What will ecological transformation bring to consumers?
EU consumers perceive the negative effects on the environment and the premature obsolescence of products, together with a lack of information about their reparability, recyclability and durability, as an increasingly pressing problem. However, it is precisely these factors that can become the driving force behind the ecological transformation of the EU economy. According to the plan of the European Commission entitled Strengthening Consumer Resilience for Sustainable Recovery, a number of initiatives are currently being prepared to ensure longer lifetime of products, their recyclability and durability. This strategy also includes product upgrades during their lifetime (such as software updates or the introduction of a universal charger for mobile phones and other portable devices). The new regulations will continue to pay special attention to electronics, textiles and packaging.
In 2021, we can therefore expect a legislative proposal that will strengthen the position and awareness of consumers, protect them against greenwashing and premature obsolescence and set conditions for the substantiating of environmental claims based on the environmental footprint method (Life Cycle Analysis).
The EU strategy for methane emission reduction
After carbon dioxide, methane is the second greenhouse gas with the most potential. Its emissions worldwide are caused not only by natural processes but also by human activity. The European Union will therefore focus even more on the reduction of methane emissions within its endeavour to combat global warming. The EU can achieve the reduction of emissions through technological changes in the production of fossil fuels, agriculture (e.g. by supporting biogas production) or increased requirements for the security of landfills. In the global context, the EU contributes to methane emissions only by 5%, but it also represents the world’s largest importer of fossil fuels. From this position, the EU intends to influence the policies of its trading partners and demand the reduction of methane emissions, e.g. within trade agreements.
The EU plans to stimulate research and development of safer chemicals
Human biomonitoring studies in the EU point to a growing number of different hazardous chemicals in human blood and body tissue. The European Commission has therefore prepared the Chemicals Strategy for Sustainability. The planned measures are intended to reduce the number of hazardous chemicals used in various economic sectors (agriculture, textiles, mobility, construction, batteries, etc.) and to improve the circulation of non-toxic materials. Another of the strategy’s objectives is to raise awareness of the chemical composition of products, draw up a list of inherently safe chemicals and improve protection against various chemical mixtures in products. At the same time, the EU plans to support the research and development of alternative and sustainable chemicals that are less dangerous to humans and the environment.
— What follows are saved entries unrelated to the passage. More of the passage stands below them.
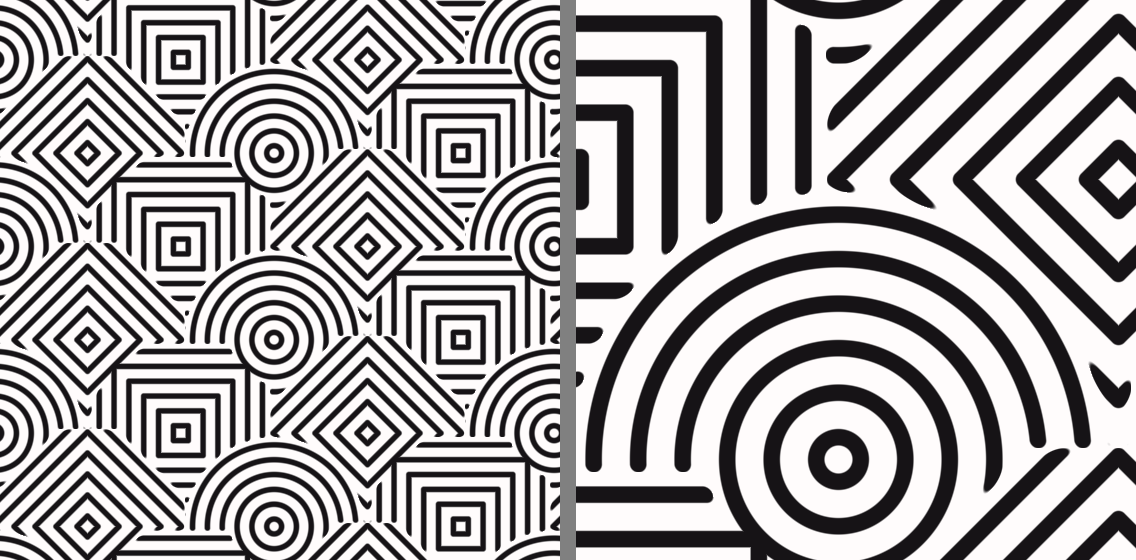
Left: the whole. Right: its middle third, enlarged.
Reproduce this pattern procedurally as a Shadertoy shader.

```glsl
const vec3 PAPER = vec3(1.0, 0.99, 0.99);
const vec3 INK = vec3(0.085, 0.075, 0.085);
const float COLUMNS = 6.0;                 // motif columns across the canvas
const vec2 ORIGIN = vec2(0.9375, 0.359);   // first motif centre, in column steps
const float RING_STEP = 0.159;             // spacing of the nested outlines
const float HALF_LINE = 0.0295;
const float REACH = 6.0 * RING_STEP;       // size of a whole motif
const float CORE = 2.5 * RING_STEP;        // inner part that is never covered
const float CORE_GAP = 2.93 * RING_STEP;   // where outermost lines stop short of a core
const float DIAMOND_CLIP = 1.04;           // upright box trimming the diamonds

const float DIAMOND = 0.0;
const float SQUARE = 1.0;
const float CIRCLE = 2.0;

// x: motif radius at p, y: distance to the nearest nested outline
vec2 nestedOutlines(vec2 p, float kind) {
    if (kind == DIAMOND) p = vec2(p.x + p.y, p.y - p.x) * sqrt(0.5);
    vec2 a = abs(p);
    float radius = kind == CIRCLE ? length(p) : max(a.x, a.y);
    float ring = (floor(radius / RING_STEP) + 0.5) * RING_STEP;
    vec2 q = a - ring;
    float box = length(max(q, 0.0)) + min(max(q.x, q.y), 0.0);
    return vec2(radius, abs(kind == CIRCLE ? radius - ring : box));
}

// Ends a stroke with a round cap where free space runs out
float roundCap(float line, float room) {
    return length(vec2(line, max(HALF_LINE - room, 0.0)));
}

bool isCentre(vec2 cell) {
    return mod(cell.x + cell.y, 2.0) < 0.5;
}

void mainImage(out vec4 fragColor, in vec2 fragCoord) {
    vec2 p = fragCoord / iResolution.y * COLUMNS - ORIGIN;
    vec2 base = floor(p + 0.5);
    float line = 1.0;
    float topRadius = 0.0;

    // Whole motifs, each lower row laid over the one above
    for (int j = 1; j >= -1; j--) {
        for (int i = -1; i <= 1; i++) {
            vec2 cell = base + vec2(i, j);
            if (!isCentre(cell)) continue;
            float kind = mod(cell.x, 3.0);
            vec2 d = p - cell;
            vec2 motif = nestedOutlines(d, kind);
            float edge = motif.x - REACH;
            if (kind == DIAMOND) {
                float clip = max(abs(d.x), abs(d.y)) - DIAMOND_CLIP;
                if (motif.x > 5.0 * RING_STEP) motif.y = roundCap(motif.y, -clip);
                edge = max(edge, clip);
            }
            if (edge > 0.0) {
                line = roundCap(line, edge);
            } else {
                line = motif.y;
                topRadius = motif.x;
            }
        }
    }

    // Cores of circles and diamonds stay above the square corners
    float coreEdge = topRadius > 5.0 * RING_STEP ? CORE_GAP : CORE;
    for (int j = -1; j <= 1; j++) {
        for (int i = -1; i <= 1; i++) {
            vec2 cell = base + vec2(i, j);
            float kind = mod(cell.x, 3.0);
            if (!isCentre(cell) || kind == SQUARE) continue;
            vec2 motif = nestedOutlines(p - cell, kind);
            float edge = motif.x - coreEdge;
            line = edge > 0.0 ? roundCap(line, edge) : motif.y;
            if (motif.x < 3.0 * RING_STEP) line = min(line, motif.y);
        }
    }

    float blur = COLUMNS / iResolution.y;
    float ink = 1.0 - smoothstep(-blur, blur, line - HALF_LINE);
    fragColor = vec4(mix(PAPER, INK, ink), 1.0);
}
```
The EU database of hazardous chemicals
The European Chemicals Agency (ECHA) has launched a Europe-wide database of substances of concern in products (SCIP), which is supposed to facilitate communication among manufacturers, regulators, consumers and waste managers. Manufacturers who launch products on the market with a certain concentration of substances of concern must inform ECHA about it. The database is intended to ensure that this information is available throughout the entire lifetime of the products, including the time they become waste. The information will be available to both waste managers and customers.